Though we are spiritual beings, there is a natural side to us that also has to be managed. We need the Spirit of God to lead us but we also need wisdom to practically manage our lives. There are some things the Spirit of God will not do because God gave us wisdom to manage them. You can’t give God your first tenth and then recklessly spend without a budget. You can’t pray for health and then fill your body with poison. There is a spiritual and natural side to us and we have to respect both.
Commit today that as the Spirit of God leads you, you will exercise wisdom to govern the natural areas of your life. In this regard, you will never fail or fall!
Tomorrow’s Reading: Judges 17:1-18:31; John 3:1-21; Psalm 104:1-23; Proverbs 14:20-21
Judges 13:1-14:20; John 1:29-51; Psalm 102:1-28; Proverbs 14:15-16
You can never overlook the power of God’s Spirit at work in your life. Whenever the Spirit comes into your life, He brings the supernatural power of God. Samson was a special child because he was the answer to his parent’s prayers. They had to commit to a Nazarite lifestyle for him. They were willing to do whatever was necessary because they so desperately wanted a child.
What set Samson apart from all the other Judges of Israel was that Samson was full of the Spirit of God. As a young boy, Samson grew deeper and deeper in the Holy Spirit. His consecration as a Nazarite qualified him to receive the Spirit’s help and power. The same was true for Jesus.
When Jesus was baptized, the Holy Spirit descended upon Him. The Holy Spirit is God’s seal upon His people. The Spirit empowers us to live for God. The Spirit empowers us to walk in miracles, signs and wonders. The Holy Spirit enlivens our prayers and causes change to happen. Samson needed the Holy Spirit. Jesus needed the Holy Spirit. The early Apostles needed the Holy Spirit. And, you and I need the Spirit of God to lead us and guide us each and every day.

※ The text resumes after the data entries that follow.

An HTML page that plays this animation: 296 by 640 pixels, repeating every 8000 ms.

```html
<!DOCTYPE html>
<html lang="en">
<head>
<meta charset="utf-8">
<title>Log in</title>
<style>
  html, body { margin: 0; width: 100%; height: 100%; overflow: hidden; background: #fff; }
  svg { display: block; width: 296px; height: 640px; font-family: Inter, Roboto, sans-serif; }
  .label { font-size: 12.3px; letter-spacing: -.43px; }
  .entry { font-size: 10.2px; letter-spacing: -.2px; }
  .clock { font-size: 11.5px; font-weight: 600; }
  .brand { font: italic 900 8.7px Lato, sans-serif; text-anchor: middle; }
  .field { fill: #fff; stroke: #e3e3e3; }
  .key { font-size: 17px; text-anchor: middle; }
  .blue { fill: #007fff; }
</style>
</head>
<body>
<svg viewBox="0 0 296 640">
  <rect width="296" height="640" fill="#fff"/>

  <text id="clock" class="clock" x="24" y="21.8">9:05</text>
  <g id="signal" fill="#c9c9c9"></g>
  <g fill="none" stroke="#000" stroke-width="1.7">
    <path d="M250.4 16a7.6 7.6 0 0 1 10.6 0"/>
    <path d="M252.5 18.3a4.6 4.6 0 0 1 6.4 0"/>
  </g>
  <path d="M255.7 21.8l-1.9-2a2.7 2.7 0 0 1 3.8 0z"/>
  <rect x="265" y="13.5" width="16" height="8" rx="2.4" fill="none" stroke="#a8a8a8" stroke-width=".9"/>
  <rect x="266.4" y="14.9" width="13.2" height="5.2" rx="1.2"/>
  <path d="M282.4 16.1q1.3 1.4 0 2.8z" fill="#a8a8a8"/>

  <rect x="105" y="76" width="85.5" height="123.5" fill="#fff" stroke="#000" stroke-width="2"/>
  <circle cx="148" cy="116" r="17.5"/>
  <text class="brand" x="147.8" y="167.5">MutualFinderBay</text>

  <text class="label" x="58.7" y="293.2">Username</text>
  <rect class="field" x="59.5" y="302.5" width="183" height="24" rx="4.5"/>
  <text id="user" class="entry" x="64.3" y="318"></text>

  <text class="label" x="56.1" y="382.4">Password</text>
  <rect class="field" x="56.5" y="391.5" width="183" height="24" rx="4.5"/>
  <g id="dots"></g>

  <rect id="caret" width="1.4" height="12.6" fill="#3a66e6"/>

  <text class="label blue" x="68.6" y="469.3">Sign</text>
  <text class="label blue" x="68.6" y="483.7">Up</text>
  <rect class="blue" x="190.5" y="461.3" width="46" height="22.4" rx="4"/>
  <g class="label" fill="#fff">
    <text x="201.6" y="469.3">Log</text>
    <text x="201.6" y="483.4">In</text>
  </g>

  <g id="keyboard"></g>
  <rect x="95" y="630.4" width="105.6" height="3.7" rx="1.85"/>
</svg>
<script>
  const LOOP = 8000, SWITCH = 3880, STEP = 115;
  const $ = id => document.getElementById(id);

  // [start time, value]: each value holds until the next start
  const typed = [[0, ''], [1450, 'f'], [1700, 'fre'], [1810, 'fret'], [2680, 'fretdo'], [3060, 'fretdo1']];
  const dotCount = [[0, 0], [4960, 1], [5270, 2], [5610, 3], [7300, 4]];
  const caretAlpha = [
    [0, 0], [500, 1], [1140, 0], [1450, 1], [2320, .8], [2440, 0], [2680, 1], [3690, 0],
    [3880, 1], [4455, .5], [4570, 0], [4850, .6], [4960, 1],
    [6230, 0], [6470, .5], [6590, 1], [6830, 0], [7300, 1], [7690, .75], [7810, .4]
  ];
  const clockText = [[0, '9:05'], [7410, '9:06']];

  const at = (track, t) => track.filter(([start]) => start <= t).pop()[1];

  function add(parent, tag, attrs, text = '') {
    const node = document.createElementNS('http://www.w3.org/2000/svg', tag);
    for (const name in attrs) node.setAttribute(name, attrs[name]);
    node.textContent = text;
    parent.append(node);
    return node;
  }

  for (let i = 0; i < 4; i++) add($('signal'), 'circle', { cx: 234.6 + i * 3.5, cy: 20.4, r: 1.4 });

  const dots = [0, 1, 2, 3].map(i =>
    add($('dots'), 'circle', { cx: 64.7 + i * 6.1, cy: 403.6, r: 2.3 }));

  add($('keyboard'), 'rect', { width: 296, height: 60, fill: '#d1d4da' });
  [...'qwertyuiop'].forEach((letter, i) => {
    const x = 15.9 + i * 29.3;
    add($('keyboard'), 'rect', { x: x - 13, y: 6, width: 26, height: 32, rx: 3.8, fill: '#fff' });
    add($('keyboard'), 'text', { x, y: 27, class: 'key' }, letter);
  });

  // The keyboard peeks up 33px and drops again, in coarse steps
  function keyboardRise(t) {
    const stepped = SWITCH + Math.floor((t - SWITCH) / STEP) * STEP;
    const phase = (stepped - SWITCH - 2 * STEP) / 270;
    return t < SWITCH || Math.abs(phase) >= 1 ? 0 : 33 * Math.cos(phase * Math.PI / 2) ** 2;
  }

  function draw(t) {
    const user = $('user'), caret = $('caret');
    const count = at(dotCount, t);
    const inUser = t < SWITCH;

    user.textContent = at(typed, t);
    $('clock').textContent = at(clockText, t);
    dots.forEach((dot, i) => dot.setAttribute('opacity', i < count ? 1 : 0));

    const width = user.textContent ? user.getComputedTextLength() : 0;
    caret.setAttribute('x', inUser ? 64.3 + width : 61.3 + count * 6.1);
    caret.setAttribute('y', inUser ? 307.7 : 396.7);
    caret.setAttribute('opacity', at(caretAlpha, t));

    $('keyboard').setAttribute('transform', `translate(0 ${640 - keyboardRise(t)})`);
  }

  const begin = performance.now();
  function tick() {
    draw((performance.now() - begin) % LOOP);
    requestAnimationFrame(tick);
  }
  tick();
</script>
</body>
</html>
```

Ask the Holy Spirit to enter your life and fill you to overflowing. Ask Him to direct you every moment of every day! Your very life depends on it.
Tomorrow’s Reading: Judges 15:1-16:31; John 2:1-25; Psalm 103:1-22; Proverbs 14:17-19
Judges 11:1-12:15; John 1:1-28; Psalm 101:1-8; Proverbs 14:13-14
Have you ever been rejected? It is never a good feeling. It is even worse when you are rejected by your family. Jephthah felt this. His father was a renowned man but his mother was a prostitute. He was discredited and his half-brothers exiled him once he became a man.
He went to a place called Tob. In the Hebrew, Tob means good. Jephthah went to a good land but what did he do? He hung out with worthless people. You see, rejection can eat away at your esteem in such a way that you will only find comfort around others of low self-worth.
Jephthah’s behavior was only a cover for a mighty warrior that lived within. How many mighty men and women of valor are languishing in squalor because no one believed in them? In the face of rejection, Jephthah choose a lesser path. Don’t let the rejection of others cause you to undervalue who you are in God’s eyes. As Jephthah proved, he could be a great leader if he only believed in himself. God always believes in us.
Tomorrow’s Reading: Judges 13:1-14:20; John 1:29-51; Psalm 102:1-28; Proverbs 14:15-16